Give the data again in full, exactly as written below.
[Data to use Boundary: Start]
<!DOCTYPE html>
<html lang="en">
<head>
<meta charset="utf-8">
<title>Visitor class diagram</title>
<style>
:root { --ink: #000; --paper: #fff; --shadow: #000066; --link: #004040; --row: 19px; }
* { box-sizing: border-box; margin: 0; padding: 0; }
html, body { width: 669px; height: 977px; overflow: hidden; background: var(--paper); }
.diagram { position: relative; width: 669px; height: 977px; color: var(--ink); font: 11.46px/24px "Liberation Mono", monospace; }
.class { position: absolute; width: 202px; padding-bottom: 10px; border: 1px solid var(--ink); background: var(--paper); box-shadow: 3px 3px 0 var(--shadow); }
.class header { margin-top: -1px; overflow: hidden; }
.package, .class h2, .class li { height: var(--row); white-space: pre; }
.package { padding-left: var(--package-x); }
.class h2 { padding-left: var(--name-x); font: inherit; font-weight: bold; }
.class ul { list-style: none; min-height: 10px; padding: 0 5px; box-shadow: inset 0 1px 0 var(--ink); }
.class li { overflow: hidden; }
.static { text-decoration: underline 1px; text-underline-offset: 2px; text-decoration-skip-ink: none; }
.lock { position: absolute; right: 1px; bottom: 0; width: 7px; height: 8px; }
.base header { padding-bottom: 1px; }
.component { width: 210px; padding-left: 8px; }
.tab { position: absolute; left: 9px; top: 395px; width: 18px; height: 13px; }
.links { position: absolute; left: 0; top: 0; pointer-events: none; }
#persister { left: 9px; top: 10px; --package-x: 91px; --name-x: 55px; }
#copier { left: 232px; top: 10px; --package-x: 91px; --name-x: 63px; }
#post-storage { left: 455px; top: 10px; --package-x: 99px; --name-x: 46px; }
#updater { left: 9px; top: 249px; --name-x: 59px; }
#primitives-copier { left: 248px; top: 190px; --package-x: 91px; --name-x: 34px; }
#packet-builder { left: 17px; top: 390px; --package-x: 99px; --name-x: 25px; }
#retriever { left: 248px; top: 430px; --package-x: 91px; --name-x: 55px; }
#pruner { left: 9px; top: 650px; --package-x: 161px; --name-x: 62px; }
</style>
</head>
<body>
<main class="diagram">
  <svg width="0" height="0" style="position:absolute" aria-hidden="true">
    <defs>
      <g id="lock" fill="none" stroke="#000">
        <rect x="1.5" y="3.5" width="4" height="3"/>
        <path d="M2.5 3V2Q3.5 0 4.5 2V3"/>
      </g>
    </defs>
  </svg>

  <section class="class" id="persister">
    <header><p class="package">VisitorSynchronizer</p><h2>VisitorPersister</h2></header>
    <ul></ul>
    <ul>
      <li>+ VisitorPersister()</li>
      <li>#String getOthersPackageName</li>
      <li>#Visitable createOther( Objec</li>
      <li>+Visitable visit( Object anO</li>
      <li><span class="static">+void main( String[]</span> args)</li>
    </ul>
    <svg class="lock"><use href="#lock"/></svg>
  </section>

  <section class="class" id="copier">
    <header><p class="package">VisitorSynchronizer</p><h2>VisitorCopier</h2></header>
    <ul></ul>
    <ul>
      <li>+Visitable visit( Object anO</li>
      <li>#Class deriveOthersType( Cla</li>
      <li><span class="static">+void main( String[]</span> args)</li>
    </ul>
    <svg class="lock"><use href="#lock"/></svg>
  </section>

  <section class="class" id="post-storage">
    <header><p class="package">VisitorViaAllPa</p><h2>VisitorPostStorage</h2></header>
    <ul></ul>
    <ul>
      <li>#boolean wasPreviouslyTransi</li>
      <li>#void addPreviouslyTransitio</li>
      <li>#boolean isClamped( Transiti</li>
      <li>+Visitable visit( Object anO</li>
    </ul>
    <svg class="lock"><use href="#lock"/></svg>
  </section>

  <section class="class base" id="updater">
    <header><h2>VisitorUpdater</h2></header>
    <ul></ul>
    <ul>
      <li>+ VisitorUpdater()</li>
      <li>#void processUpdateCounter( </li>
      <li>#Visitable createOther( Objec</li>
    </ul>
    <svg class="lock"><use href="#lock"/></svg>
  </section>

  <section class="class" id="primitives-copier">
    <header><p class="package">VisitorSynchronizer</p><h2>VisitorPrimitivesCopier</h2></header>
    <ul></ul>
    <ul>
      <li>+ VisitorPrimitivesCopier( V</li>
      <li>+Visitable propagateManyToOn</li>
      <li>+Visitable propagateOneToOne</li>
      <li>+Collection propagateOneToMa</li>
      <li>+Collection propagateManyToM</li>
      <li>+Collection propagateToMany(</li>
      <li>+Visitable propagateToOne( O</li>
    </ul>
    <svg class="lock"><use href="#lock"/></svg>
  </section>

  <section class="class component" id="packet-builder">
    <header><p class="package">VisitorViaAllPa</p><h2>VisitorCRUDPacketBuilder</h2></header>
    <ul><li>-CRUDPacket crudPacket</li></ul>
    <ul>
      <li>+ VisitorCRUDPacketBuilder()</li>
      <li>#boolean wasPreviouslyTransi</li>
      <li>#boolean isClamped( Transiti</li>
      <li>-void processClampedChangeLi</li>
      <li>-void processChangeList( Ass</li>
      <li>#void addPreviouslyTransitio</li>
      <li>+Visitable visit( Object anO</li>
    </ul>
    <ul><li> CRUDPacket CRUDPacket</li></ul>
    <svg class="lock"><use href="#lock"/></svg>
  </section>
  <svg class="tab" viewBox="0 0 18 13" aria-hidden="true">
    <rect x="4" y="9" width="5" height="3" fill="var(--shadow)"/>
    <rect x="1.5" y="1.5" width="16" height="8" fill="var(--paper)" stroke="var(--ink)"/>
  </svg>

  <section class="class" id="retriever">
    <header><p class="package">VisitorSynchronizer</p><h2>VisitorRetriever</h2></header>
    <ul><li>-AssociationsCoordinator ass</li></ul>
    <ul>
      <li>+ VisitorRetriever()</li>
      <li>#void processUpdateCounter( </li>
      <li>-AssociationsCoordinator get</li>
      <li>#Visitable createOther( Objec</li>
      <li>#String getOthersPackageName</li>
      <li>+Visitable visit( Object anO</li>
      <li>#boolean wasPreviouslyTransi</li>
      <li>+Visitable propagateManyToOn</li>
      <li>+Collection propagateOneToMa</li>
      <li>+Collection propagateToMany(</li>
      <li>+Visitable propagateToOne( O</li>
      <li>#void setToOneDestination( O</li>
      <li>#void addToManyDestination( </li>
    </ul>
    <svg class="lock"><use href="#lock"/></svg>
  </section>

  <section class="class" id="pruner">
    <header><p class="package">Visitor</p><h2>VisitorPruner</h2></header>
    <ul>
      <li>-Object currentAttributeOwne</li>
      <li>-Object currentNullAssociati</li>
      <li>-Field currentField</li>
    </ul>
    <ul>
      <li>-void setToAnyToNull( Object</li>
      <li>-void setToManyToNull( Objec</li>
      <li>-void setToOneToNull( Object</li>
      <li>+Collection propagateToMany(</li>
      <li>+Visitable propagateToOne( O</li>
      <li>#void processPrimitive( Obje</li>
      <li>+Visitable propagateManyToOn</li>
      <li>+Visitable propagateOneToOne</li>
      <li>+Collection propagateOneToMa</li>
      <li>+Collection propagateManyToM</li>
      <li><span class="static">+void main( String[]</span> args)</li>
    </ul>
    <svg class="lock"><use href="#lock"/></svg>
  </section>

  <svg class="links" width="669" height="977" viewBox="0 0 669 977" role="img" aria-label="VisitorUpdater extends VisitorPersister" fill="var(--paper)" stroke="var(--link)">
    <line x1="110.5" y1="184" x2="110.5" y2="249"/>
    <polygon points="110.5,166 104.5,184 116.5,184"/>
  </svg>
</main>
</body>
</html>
[Data to use Boundary: End]
◆ **Solution to the exercise**
<!DOCTYPE html>
<html lang="en">
<head>
<meta charset="utf-8">
<title>Visitor class diagram</title>
<style>
:root { --ink: #000; --paper: #fff; --shadow: #000066; --link: #004040; --row: 19px; }
* { box-sizing: border-box; margin: 0; padding: 0; }
html, body { width: 669px; height: 977px; overflow: hidden; background: var(--paper); }
.diagram { position: relative; width: 669px; height: 977px; color: var(--ink); font: 11.46px/24px "Liberation Mono", monospace; }
.class { position: absolute; width: 202px; padding-bottom: 10px; border: 1px solid var(--ink); background: var(--paper); box-shadow: 3px 3px 0 var(--shadow); }
.class header { margin-top: -1px; overflow: hidden; }
.package, .class h2, .class li { height: var(--row); white-space: pre; }
.package { padding-left: var(--package-x); }
.class h2 { padding-left: var(--name-x); font: inherit; font-weight: bold; }
.class ul { list-style: none; min-height: 10px; padding: 0 5px; box-shadow: inset 0 1px 0 var(--ink); }
.class li { overflow: hidden; }
.static { text-decoration: underline 1px; text-underline-offset: 2px; text-decoration-skip-ink: none; }
.lock { position: absolute; right: 1px; bottom: 0; width: 7px; height: 8px; }
.base header { padding-bottom: 1px; }
.component { width: 210px; padding-left: 8px; }
.tab { position: absolute; left: 9px; top: 395px; width: 18px; height: 13px; }
.links { position: absolute; left: 0; top: 0; pointer-events: none; }
#persister { left: 9px; top: 10px; --package-x: 91px; --name-x: 55px; }
#copier { left: 232px; top: 10px; --package-x: 91px; --name-x: 63px; }
#post-storage { left: 455px; top: 10px; --package-x: 99px; --name-x: 46px; }
#updater { left: 9px; top: 249px; --name-x: 59px; }
#primitives-copier { left: 248px; top: 190px; --package-x: 91px; --name-x: 34px; }
#packet-builder { left: 17px; top: 390px; --package-x: 99px; --name-x: 25px; }
#retriever { left: 248px; top: 430px; --package-x: 91px; --name-x: 55px; }
#pruner { left: 9px; top: 650px; --package-x: 161px; --name-x: 62px; }
</style>
</head>
<body>
<main class="diagram">
  <svg width="0" height="0" style="position:absolute" aria-hidden="true">
    <defs>
      <g id="lock" fill="none" stroke="#000">
        <rect x="1.5" y="3.5" width="4" height="3"/>
        <path d="M2.5 3V2Q3.5 0 4.5 2V3"/>
      </g>
    </defs>
  </svg>

  <section class="class" id="persister">
    <header><p class="package">VisitorSynchronizer</p><h2>VisitorPersister</h2></header>
    <ul></ul>
    <ul>
      <li>+ VisitorPersister()</li>
      <li>#String getOthersPackageName</li>
      <li>#Visitable createOther( Objec</li>
      <li>+Visitable visit( Object anO</li>
      <li><span class="static">+void main( String[]</span> args)</li>
    </ul>
    <svg class="lock"><use href="#lock"/></svg>
  </section>

  <section class="class" id="copier">
    <header><p class="package">VisitorSynchronizer</p><h2>VisitorCopier</h2></header>
    <ul></ul>
    <ul>
      <li>+Visitable visit( Object anO</li>
      <li>#Class deriveOthersType( Cla</li>
      <li><span class="static">+void main( String[]</span> args)</li>
    </ul>
    <svg class="lock"><use href="#lock"/></svg>
  </section>

  <section class="class" id="post-storage">
    <header><p class="package">VisitorViaAllPa</p><h2>VisitorPostStorage</h2></header>
    <ul></ul>
    <ul>
      <li>#boolean wasPreviouslyTransi</li>
      <li>#void addPreviouslyTransitio</li>
      <li>#boolean isClamped( Transiti</li>
      <li>+Visitable visit( Object anO</li>
    </ul>
    <svg class="lock"><use href="#lock"/></svg>
  </section>

  <section class="class base" id="updater">
    <header><h2>VisitorUpdater</h2></header>
    <ul></ul>
    <ul>
      <li>+ VisitorUpdater()</li>
      <li>#void processUpdateCounter( </li>
      <li>#Visitable createOther( Objec</li>
    </ul>
    <svg class="lock"><use href="#lock"/></svg>
  </section>

  <section class="class" id="primitives-copier">
    <header><p class="package">VisitorSynchronizer</p><h2>VisitorPrimitivesCopier</h2></header>
    <ul></ul>
    <ul>
      <li>+ VisitorPrimitivesCopier( V</li>
      <li>+Visitable propagateManyToOn</li>
      <li>+Visitable propagateOneToOne</li>
      <li>+Collection propagateOneToMa</li>
      <li>+Collection propagateManyToM</li>
      <li>+Collection propagateToMany(</li>
      <li>+Visitable propagateToOne( O</li>
    </ul>
    <svg class="lock"><use href="#lock"/></svg>
  </section>

  <section class="class component" id="packet-builder">
    <header><p class="package">VisitorViaAllPa</p><h2>VisitorCRUDPacketBuilder</h2></header>
    <ul><li>-CRUDPacket crudPacket</li></ul>
    <ul>
      <li>+ VisitorCRUDPacketBuilder()</li>
      <li>#boolean wasPreviouslyTransi</li>
      <li>#boolean isClamped( Transiti</li>
      <li>-void processClampedChangeLi</li>
      <li>-void processChangeList( Ass</li>
      <li>#void addPreviouslyTransitio</li>
      <li>+Visitable visit( Object anO</li>
    </ul>
    <ul><li> CRUDPacket CRUDPacket</li></ul>
    <svg class="lock"><use href="#lock"/></svg>
  </section>
  <svg class="tab" viewBox="0 0 18 13" aria-hidden="true">
    <rect x="4" y="9" width="5" height="3" fill="var(--shadow)"/>
    <rect x="1.5" y="1.5" width="16" height="8" fill="var(--paper)" stroke="var(--ink)"/>
  </svg>

  <section class="class" id="retriever">
    <header><p class="package">VisitorSynchronizer</p><h2>VisitorRetriever</h2></header>
    <ul><li>-AssociationsCoordinator ass</li></ul>
    <ul>
      <li>+ VisitorRetriever()</li>
      <li>#void processUpdateCounter( </li>
      <li>-AssociationsCoordinator get</li>
      <li>#Visitable createOther( Objec</li>
      <li>#String getOthersPackageName</li>
      <li>+Visitable visit( Object anO</li>
      <li>#boolean wasPreviouslyTransi</li>
      <li>+Visitable propagateManyToOn</li>
      <li>+Collection propagateOneToMa</li>
      <li>+Collection propagateToMany(</li>
      <li>+Visitable propagateToOne( O</li>
      <li>#void setToOneDestination( O</li>
      <li>#void addToManyDestination( </li>
    </ul>
    <svg class="lock"><use href="#lock"/></svg>
  </section>

  <section class="class" id="pruner">
    <header><p class="package">Visitor</p><h2>VisitorPruner</h2></header>
    <ul>
      <li>-Object currentAttributeOwne</li>
      <li>-Object currentNullAssociati</li>
      <li>-Field currentField</li>
    </ul>
    <ul>
      <li>-void setToAnyToNull( Object</li>
      <li>-void setToManyToNull( Objec</li>
      <li>-void setToOneToNull( Object</li>
      <li>+Collection propagateToMany(</li>
      <li>+Visitable propagateToOne( O</li>
      <li>#void processPrimitive( Obje</li>
      <li>+Visitable propagateManyToOn</li>
      <li>+Visitable propagateOneToOne</li>
      <li>+Collection propagateOneToMa</li>
      <li>+Collection propagateManyToM</li>
      <li><span class="static">+void main( String[]</span> args)</li>
    </ul>
    <svg class="lock"><use href="#lock"/></svg>
  </section>

  <svg class="links" width="669" height="977" viewBox="0 0 669 977" role="img" aria-label="VisitorUpdater extends VisitorPersister" fill="var(--paper)" stroke="var(--link)">
    <line x1="110.5" y1="184" x2="110.5" y2="249"/>
    <polygon points="110.5,166 104.5,184 116.5,184"/>
  </svg>
</main>
</body>
</html>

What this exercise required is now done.